_Your goal:_ Which lines of the material contain the word "that"? Show each one.

_Supplied data:_
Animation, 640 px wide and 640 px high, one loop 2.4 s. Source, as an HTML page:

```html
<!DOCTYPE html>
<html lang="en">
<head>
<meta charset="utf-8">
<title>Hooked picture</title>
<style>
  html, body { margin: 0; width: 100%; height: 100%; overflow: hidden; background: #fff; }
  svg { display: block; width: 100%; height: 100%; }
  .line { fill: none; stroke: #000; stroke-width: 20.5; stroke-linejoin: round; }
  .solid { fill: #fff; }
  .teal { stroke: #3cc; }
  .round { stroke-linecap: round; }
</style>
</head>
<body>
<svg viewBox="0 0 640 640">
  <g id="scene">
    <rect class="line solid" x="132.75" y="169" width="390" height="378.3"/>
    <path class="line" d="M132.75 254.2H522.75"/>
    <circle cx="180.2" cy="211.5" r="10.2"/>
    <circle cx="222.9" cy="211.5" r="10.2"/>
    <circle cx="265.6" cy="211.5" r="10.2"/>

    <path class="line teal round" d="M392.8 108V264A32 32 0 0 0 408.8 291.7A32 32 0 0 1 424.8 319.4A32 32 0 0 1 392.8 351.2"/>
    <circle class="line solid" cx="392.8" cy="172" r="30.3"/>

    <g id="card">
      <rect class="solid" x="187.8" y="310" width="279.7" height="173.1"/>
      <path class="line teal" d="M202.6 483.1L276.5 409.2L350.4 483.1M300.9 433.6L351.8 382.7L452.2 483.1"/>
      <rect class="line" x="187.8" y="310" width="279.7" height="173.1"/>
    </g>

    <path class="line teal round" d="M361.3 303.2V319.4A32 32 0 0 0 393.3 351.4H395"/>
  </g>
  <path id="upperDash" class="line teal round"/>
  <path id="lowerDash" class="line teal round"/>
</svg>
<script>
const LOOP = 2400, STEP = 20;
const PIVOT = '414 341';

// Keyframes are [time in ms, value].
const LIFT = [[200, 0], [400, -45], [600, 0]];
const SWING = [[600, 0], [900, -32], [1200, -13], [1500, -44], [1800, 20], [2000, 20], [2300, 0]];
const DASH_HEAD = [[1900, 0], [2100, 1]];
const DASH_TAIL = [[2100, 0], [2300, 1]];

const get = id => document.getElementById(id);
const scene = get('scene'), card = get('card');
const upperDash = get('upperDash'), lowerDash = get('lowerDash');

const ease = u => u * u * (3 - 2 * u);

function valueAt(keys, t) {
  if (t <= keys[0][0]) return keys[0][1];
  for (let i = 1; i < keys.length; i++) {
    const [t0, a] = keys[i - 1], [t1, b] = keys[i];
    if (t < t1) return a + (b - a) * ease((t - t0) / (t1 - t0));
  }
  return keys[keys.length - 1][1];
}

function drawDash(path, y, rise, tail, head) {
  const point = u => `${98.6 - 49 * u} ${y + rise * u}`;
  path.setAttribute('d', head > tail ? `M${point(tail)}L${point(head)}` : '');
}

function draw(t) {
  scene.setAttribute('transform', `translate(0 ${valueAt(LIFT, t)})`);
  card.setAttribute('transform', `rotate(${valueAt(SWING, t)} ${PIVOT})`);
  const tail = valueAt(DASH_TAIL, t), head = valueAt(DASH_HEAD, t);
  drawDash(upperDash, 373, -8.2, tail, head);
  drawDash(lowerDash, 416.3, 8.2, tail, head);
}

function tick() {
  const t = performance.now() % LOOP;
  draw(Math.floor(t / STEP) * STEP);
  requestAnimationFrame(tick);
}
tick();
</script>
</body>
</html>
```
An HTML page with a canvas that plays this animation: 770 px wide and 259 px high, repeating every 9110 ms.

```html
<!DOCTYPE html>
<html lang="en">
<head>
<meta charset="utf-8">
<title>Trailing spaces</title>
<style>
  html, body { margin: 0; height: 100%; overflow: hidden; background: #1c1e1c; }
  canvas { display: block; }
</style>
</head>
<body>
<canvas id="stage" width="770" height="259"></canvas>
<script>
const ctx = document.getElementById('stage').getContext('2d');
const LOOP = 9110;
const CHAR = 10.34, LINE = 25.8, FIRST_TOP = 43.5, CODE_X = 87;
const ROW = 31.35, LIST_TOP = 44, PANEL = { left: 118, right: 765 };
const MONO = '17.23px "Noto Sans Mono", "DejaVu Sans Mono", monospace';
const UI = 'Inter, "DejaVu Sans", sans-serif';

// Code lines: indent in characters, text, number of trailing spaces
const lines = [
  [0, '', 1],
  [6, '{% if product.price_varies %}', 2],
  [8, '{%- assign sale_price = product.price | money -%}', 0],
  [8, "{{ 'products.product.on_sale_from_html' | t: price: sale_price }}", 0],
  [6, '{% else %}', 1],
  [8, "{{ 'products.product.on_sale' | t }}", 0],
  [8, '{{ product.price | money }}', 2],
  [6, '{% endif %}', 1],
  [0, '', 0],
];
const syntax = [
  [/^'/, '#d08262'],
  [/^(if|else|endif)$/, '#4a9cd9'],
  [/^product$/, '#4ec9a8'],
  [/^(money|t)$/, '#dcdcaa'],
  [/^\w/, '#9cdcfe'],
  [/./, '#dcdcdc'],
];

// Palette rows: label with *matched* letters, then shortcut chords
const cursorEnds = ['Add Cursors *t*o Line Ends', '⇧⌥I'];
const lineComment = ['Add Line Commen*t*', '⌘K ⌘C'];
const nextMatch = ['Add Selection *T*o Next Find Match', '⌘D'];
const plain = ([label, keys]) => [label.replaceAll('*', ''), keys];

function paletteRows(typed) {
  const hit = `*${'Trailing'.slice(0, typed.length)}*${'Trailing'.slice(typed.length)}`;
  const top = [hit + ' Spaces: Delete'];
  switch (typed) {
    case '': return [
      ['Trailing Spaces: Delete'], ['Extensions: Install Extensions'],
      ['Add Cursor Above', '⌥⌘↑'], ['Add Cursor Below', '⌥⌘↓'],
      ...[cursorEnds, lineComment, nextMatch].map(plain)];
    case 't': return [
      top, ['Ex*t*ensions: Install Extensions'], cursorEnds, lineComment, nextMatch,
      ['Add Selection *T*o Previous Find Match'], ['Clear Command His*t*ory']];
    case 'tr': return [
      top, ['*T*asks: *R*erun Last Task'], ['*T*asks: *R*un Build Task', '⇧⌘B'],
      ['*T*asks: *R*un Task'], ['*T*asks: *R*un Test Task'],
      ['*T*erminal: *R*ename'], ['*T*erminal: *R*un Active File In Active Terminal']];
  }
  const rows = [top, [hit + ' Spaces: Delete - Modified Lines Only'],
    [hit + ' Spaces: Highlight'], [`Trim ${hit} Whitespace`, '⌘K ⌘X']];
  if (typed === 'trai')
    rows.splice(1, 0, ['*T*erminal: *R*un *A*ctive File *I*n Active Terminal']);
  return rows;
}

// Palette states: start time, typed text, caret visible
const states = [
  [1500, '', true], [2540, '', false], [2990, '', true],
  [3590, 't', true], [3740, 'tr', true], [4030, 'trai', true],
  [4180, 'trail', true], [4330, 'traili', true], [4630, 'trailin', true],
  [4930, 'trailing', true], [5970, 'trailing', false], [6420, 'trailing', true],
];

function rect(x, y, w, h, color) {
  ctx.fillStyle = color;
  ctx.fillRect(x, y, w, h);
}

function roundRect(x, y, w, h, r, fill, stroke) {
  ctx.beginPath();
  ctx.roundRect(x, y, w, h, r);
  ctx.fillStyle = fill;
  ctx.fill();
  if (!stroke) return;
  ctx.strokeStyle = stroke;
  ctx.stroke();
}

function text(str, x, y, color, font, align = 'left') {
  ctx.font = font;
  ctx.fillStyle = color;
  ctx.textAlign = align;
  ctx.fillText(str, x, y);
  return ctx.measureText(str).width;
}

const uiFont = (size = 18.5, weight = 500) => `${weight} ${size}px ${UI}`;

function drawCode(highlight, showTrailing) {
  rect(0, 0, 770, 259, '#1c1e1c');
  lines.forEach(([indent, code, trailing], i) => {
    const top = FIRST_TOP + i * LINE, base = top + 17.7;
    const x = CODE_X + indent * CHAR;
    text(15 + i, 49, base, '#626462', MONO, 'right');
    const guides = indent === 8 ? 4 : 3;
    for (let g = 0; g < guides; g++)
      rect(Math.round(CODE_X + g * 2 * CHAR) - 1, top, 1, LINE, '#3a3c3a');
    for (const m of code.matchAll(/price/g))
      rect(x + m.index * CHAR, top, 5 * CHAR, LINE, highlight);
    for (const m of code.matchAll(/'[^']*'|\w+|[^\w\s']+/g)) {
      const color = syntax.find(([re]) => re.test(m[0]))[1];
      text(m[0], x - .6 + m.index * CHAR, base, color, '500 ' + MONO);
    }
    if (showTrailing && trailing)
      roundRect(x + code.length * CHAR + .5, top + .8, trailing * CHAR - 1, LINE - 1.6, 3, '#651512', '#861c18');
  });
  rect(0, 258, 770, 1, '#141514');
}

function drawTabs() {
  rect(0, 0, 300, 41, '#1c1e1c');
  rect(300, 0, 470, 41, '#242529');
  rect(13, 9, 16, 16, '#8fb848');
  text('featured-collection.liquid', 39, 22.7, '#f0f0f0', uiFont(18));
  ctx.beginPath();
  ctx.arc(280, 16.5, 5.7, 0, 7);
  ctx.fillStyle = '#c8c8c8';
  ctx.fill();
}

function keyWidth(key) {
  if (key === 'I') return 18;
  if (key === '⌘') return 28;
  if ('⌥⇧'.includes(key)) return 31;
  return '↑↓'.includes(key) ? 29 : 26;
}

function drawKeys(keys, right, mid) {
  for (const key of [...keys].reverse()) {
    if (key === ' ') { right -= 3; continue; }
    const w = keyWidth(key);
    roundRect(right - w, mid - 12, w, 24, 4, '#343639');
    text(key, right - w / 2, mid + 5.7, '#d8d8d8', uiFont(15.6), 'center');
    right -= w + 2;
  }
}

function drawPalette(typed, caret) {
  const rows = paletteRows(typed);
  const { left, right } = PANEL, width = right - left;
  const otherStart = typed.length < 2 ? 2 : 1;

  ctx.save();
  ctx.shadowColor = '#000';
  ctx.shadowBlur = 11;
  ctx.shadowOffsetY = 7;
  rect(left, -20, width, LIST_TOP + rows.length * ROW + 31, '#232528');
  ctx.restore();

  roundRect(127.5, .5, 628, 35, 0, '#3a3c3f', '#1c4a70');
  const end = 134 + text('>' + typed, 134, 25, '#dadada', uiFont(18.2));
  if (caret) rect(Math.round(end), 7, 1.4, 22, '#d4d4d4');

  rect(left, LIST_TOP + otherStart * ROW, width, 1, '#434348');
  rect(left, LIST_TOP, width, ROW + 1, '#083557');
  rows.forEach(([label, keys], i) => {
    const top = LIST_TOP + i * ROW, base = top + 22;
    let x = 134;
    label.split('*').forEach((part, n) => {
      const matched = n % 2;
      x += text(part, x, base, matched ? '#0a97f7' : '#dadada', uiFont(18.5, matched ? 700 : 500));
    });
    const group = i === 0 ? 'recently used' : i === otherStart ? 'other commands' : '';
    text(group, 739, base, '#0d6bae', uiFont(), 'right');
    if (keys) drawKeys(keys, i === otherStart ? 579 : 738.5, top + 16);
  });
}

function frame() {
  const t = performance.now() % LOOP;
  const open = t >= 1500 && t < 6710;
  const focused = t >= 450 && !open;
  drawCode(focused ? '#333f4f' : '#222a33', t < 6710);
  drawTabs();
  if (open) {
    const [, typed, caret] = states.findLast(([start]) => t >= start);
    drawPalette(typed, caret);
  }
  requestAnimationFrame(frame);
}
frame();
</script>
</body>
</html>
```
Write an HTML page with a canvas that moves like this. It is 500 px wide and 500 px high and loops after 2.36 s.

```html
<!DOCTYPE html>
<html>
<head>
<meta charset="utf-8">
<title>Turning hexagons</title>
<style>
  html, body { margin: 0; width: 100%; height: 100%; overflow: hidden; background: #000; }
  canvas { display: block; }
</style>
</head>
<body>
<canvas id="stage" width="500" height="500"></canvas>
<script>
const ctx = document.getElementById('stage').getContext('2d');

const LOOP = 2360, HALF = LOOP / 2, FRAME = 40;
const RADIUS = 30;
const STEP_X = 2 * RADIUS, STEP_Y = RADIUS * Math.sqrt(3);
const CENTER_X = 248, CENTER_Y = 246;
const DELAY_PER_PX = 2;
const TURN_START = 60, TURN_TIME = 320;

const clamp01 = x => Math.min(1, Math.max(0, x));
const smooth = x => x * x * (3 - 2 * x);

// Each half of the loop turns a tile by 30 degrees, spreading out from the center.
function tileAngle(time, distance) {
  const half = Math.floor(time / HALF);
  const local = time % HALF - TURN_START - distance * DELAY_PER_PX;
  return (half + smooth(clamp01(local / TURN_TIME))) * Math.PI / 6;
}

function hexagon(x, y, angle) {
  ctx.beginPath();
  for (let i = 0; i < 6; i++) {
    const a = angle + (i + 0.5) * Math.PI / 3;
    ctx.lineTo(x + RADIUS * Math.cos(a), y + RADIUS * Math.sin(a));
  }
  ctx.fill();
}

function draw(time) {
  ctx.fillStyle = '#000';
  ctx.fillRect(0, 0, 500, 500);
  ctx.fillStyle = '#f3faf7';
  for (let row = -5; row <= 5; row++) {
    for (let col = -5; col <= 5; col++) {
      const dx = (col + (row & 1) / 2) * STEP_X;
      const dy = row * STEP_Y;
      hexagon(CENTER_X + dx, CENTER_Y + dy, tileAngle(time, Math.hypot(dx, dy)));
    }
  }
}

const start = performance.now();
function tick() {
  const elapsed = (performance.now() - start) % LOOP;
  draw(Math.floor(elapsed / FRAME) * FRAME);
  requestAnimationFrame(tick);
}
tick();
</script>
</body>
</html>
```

_Answer to this problem:_
An HTML page with a canvas that plays this animation: 770 px wide and 259 px high, repeating every 9110 ms.
Write an HTML page with a canvas that moves like this. It is 500 px wide and 500 px high and loops after 2.36 s.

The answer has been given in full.